Dr Geng Wang (Tianjin University) and Mr Zhonghan Wang (Zhejiang University) presented the China case study. Dr Wang explained that precarious work in the Chinese context could be attributed to global capitalism, while others felt that there is a long history of precarious work forms in China. Mr Zhonghan Wang showed that the majority (60.38%) of precarious workers are male, and about 70% reside in rural areas and about half of them have only completed middle school. Over 80% of precarious workers were working in the private sector. The income of these precarious workers did show an upward trend over time, however the difference in income between precarious workers and those in stable employment was also increasing indicating growing inequality in wages.
The China case study also showed that only 27% of precarious workers managed to move into stable employment over time.
Dr Wang ended off with the policy implications:
- There is very little social protection for precarious workers which has created a deeply segmented workforce.
- Employers of precarious workers don’t provide other incentives such as medical cover, housing etc.
- Employers also don’t invest in these workers and don’t value upskilling them as they are seen as short-term.
Viwe Dikoko, CSDA researcher, spoke about the findings from the South African case study. The findings showed that 88% of the sample are African and that 69% of the sample were engaged in precarious employment (in the first wave of data). The study showed that only 14% of people who were in precarious employment ever moved into stable work. 53% of the participants remained in precarious work and 31% moved into unemployment in the next wave. This shows that it is incredibly difficult for precarious workers to move into stable work over time.
The study looked at the factors associated with positive transitions.
Prof Lauren Graham discussed the implications of these findings:
- Once a person is in precarious employment, it is very difficult for them to transition out of it.
- Precarious workers are particularly vulnerable to unemployment.
- Education is key to providing pathways out of precarious work.
- Grants also play a role, and these gains should be leveraged for improved outcomes.
- We also need to think about the role and the responsibility of the private sector in creating decent work.

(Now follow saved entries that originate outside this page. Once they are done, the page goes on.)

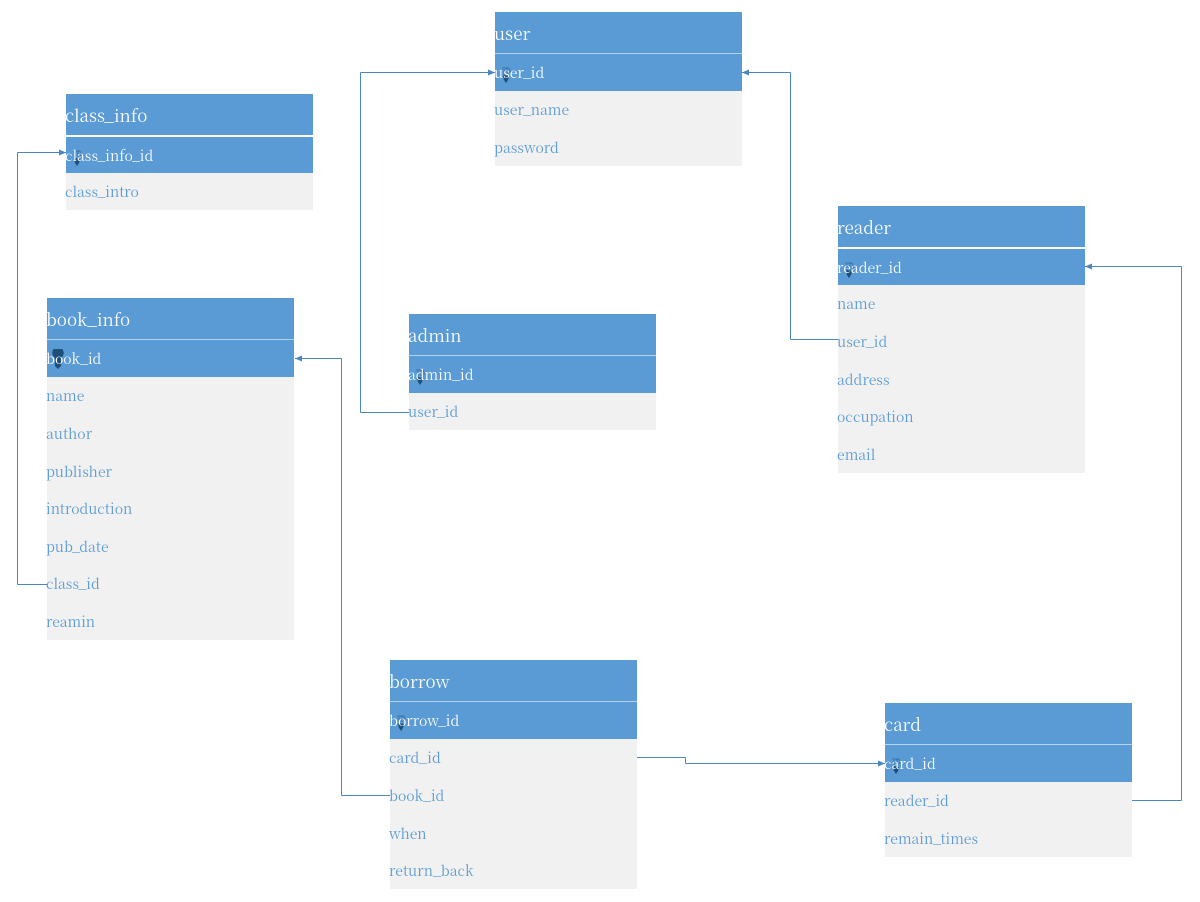
<!DOCTYPE html>
<html lang="en">
<head>
<meta charset="utf-8">
<title>Library database schema</title>
<style>
:root {
  --blue: #5b9bd5;
  --line: #4a86c0;
  --rule: #b5d3ee;
  --panel: #f1f1f1;
  --key: #1f4e79;
  --paper: #ffffff;
}
* { box-sizing: border-box; margin: 0; padding: 0; }
html, body { width: 1200px; height: 902px; overflow: hidden; background: var(--paper); }
.diagram {
  position: relative;
  width: 1200px;
  height: 902px;
  overflow: hidden;
  font-family: "Noto Serif CJK JP", "Noto Serif CJK SC", serif;
}
.entity {
  position: absolute;
  display: flex;
  flex-direction: column;
  width: 247px;
  background: var(--panel);
}
.entity h2 {
  display: flex;
  align-items: center;
  height: 41px;
  background: var(--blue);
  color: var(--paper);
  font-size: 17px;
  font-weight: 400;
  line-height: 24px;
}
.fields { list-style: none; display: grid; grid-auto-rows: 37.6px; }
.fields li {
  display: flex;
  align-items: center;
  color: var(--blue);
  font-size: 14px;
  line-height: 20px;
}
.entity h2 span, .fields span { position: relative; margin-left: -1px; white-space: nowrap; }
.fields .primary {
  position: relative;
  background: var(--blue);
  border-top: 1px solid var(--rule);
  color: var(--paper);
}
.strong-rule .primary { border-top: 2px solid var(--paper); }
.key-icon { position: absolute; left: 5px; top: 10px; width: 12px; height: 22px; }
.connectors { position: absolute; left: 0; top: 0; pointer-events: none; }

#user { left: 495px; top: 12px; }
#class-info { left: 66px; top: 94px; }
#reader { left: 838px; top: 206px; }
#book-info { left: 47px; top: 298px; }
#admin { left: 409px; top: 314px; }
#borrow { left: 390px; top: 660px; }
#card { left: 885px; top: 703px; }
</style>
</head>
<body>
<svg width="0" height="0" style="position:absolute" aria-hidden="true">
  <defs>
    <symbol id="key-open" viewBox="0 0 12 22">
      <path d="M2 4H9Q10 5 10 9M4 5V11M7 4V10" fill="none" stroke="#1f4e79" stroke-opacity=".5"/>
      <path d="M3 12Q5 10 6 12Q8 10 9 13L8 16L6 19L4 16Z" fill="#1f4e79"/>
    </symbol>
    <symbol id="key-solid" viewBox="0 0 12 22">
      <path d="M6 -3A6 6 0 0 1 9 8V16L6 19L3 16V8A6 6 0 0 1 6 -3Z" fill="#1f4e79" transform="translate(0 1)"/>
    </symbol>
  </defs>
</svg>
<main class="diagram">
  <section class="entity" id="user">
    <h2><span>user</span></h2>
    <ul class="fields">
      <li class="primary"><svg class="key-icon"><use href="#key-open"/></svg><span>user_id</span></li>
      <li><span>user_name</span></li>
      <li><span>password</span></li>
    </ul>
  </section>

  <section class="entity strong-rule" id="class-info">
    <h2><span>class_info</span></h2>
    <ul class="fields">
      <li class="primary"><svg class="key-icon"><use href="#key-open"/></svg><span>class_info_id</span></li>
      <li><span>class_intro</span></li>
    </ul>
  </section>

  <section class="entity strong-rule" id="reader">
    <h2><span>reader</span></h2>
    <ul class="fields">
      <li class="primary"><svg class="key-icon"><use href="#key-open"/></svg><span>reader_id</span></li>
      <li><span>name</span></li>
      <li><span>user_id</span></li>
      <li><span>address</span></li>
      <li><span>occupation</span></li>
      <li><span>email</span></li>
    </ul>
  </section>

  <section class="entity" id="book-info">
    <h2><span>book_info</span></h2>
    <ul class="fields">
      <li class="primary"><svg class="key-icon" style="top:9px;overflow:visible"><use href="#key-solid" style="overflow:visible"/></svg><span>book_id</span></li>
      <li><span>name</span></li>
      <li><span>author</span></li>
      <li><span>publisher</span></li>
      <li><span>introduction</span></li>
      <li><span>pub_date</span></li>
      <li><span>class_id</span></li>
      <li><span>reamin</span></li>
    </ul>
  </section>

  <section class="entity" id="admin">
    <h2><span>admin</span></h2>
    <ul class="fields">
      <li class="primary"><svg class="key-icon"><use href="#key-open"/></svg><span>admin_id</span></li>
      <li><span>user_id</span></li>
    </ul>
  </section>

  <section class="entity" id="borrow">
    <h2><span>borrow</span></h2>
    <ul class="fields">
      <li class="primary"><svg class="key-icon"><use href="#key-open"/></svg><span>borrow_id</span></li>
      <li><span>card_id</span></li>
      <li><span>book_id</span></li>
      <li><span>when</span></li>
      <li><span>return_back</span></li>
    </ul>
  </section>

  <section class="entity" id="card">
    <h2><span>card</span></h2>
    <ul class="fields">
      <li class="primary"><svg class="key-icon"><use href="#key-open"/></svg><span>card_id</span></li>
      <li><span>reader_id</span></li>
      <li><span>remain_times</span></li>
    </ul>
  </section>

  <svg class="connectors" width="1200" height="902" viewBox="0 0 1200 902" aria-hidden="true">
    <defs>
      <marker id="arrow" markerUnits="userSpaceOnUse" markerWidth="8" markerHeight="8" refX="7" refY="4" orient="auto">
        <path d="M0 1L7 4L0 7Z" fill="#4a86c0"/>
      </marker>
    </defs>
    <g fill="none" stroke="var(--line)" stroke-width="1" marker-end="url(#arrow)">
      <polyline marker-end="url(#arrow)" points="47,584.5 17.5,584.5 17.5,152.5 66,152.5"/>
      <polyline marker-end="url(#arrow)" points="409,412.5 360.5,412.5 360.5,72.5 495,72.5"/>
      <polyline marker-end="url(#arrow)" points="838,339.5 790.5,339.5 790.5,72.5 742,72.5"/>
      <polyline marker-end="url(#arrow)" points="390,795.5 341.5,795.5 341.5,358.5 295,358.5"/>
      <polyline marker-end="url(#arrow)" points="637,757.5 685.5,757.5 685.5,763.5 885,763.5"/>
      <polyline marker-end="url(#arrow)" points="1132,800.5 1181.5,800.5 1181.5,266.5 1085,266.5"/>
    </g>
  </svg>
</main>
</body>
</html>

The webinar also featured Dr Yisu Zhou an Associate professor of education policy at the University of Macau as a discussant. He commented that the cross-national comparison aspect of the study makes the cases very interesting.